Work through the data below and state how many lines contain "label", giving that number alone.
** Opening Extracted records block **
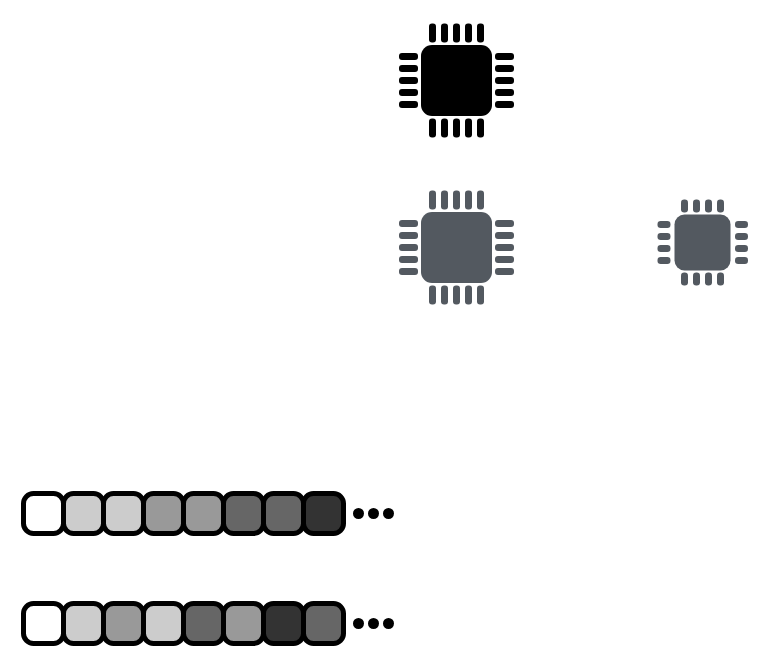
<!DOCTYPE html>
<html lang="en">
<head>
<meta charset="utf-8">
<title>Processors and memory cells</title>
<style>
:root {
  --paper: #fff;
  --ink: #000;
  --slate: #535960;
  --level-0: #fff;
  --level-1: #ccc;
  --level-2: #999;
  --level-3: #666;
  --level-4: #333;
}
* { box-sizing: border-box; }
html, body { margin: 0; }
body { width: 772px; height: 666px; overflow: hidden; background: var(--paper); }
.board { position: relative; width: 772px; height: 666px; overflow: hidden; }
.chip { position: absolute; display: block; fill: currentColor; }
.chip-main { left: 399px; top: 23px; color: var(--ink); }
.chip-second { left: 399px; top: 190px; color: var(--slate); }
.chip-small { left: 657px; top: 199px; color: var(--slate); }
.memory {
  position: absolute; left: 20.5px; top: 490.5px;
  display: flex; flex-direction: column; gap: 65px;
}
.strip { display: flex; align-items: center; }
.cell {
  width: 45px; height: 45px; margin-right: -5px;
  border: 5px solid var(--ink); border-radius: 12.5px;
}
.l0 { background: var(--level-0); }
.l1 { background: var(--level-1); }
.l2 { background: var(--level-2); }
.l3 { background: var(--level-3); }
.l4 { background: var(--level-4); }
.more { display: flex; gap: 4px; margin-left: 12.5px; }
.more i { width: 11px; height: 11px; border-radius: 50%; background: var(--ink); }
</style>
</head>
<body>
<main class="board">
  <svg class="chip chip-main" width="115" height="115" viewBox="0 0 115 115" role="img" aria-label="Black processor chip">
    <defs>
      <g id="pins-5">
        <rect x="30" width="7" height="19" rx="3"/>
        <rect x="42" width="7" height="19" rx="3"/>
        <rect x="54" width="7" height="19" rx="3"/>
        <rect x="66" width="7" height="19" rx="3"/>
        <rect x="78" width="7" height="19" rx="3"/>
      </g>
      <g id="pins-4">
        <rect x="24" width="7" height="13" rx="3.2"/>
        <rect x="36" width="7" height="13" rx="3.2"/>
        <rect x="48" width="7" height="13" rx="3.2"/>
        <rect x="60" width="7" height="13" rx="3.2"/>
      </g>
      <g id="chip-large">
        <rect x="22" y="22" width="71" height="71" rx="11"/>
        <use href="#pins-5" y="0.5"/>
        <use href="#pins-5" y="95.5"/>
        <use href="#pins-5" transform="matrix(0 1 1 0 0 0)"/>
        <use href="#pins-5" transform="matrix(0 1 1 0 96 0)"/>
      </g>
    </defs>
    <use href="#chip-large"/>
  </svg>

  <svg class="chip chip-second" width="115" height="115" viewBox="0 0 115 115" role="img" aria-label="Grey processor chip">
    <use href="#chip-large"/>
  </svg>

  <svg class="chip chip-small" width="91" height="88" viewBox="0 0 91 88" role="img" aria-label="Small grey processor chip">
    <rect x="17.5" y="15.5" width="56" height="56" rx="10"/>
    <use href="#pins-4" y="0.5"/>
    <use href="#pins-4" y="73.5"/>
    <use href="#pins-4" transform="matrix(0 1 1 0 0.5 -2)"/>
    <use href="#pins-4" transform="matrix(0 1 1 0 78 -2)"/>
  </svg>

  <section class="memory">
    <div class="strip">
      <span class="cell l0"></span><span class="cell l1"></span><span class="cell l1"></span><span class="cell l2"></span>
      <span class="cell l2"></span><span class="cell l3"></span><span class="cell l3"></span><span class="cell l4"></span>
      <span class="more"><i></i><i></i><i></i></span>
    </div>
    <div class="strip">
      <span class="cell l0"></span><span class="cell l1"></span><span class="cell l2"></span><span class="cell l1"></span>
      <span class="cell l3"></span><span class="cell l2"></span><span class="cell l4"></span><span class="cell l3"></span>
      <span class="more"><i></i><i></i><i></i></span>
    </div>
  </section>
</main>
</body>
</html>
** Closing Extracted records block **
Answer section
3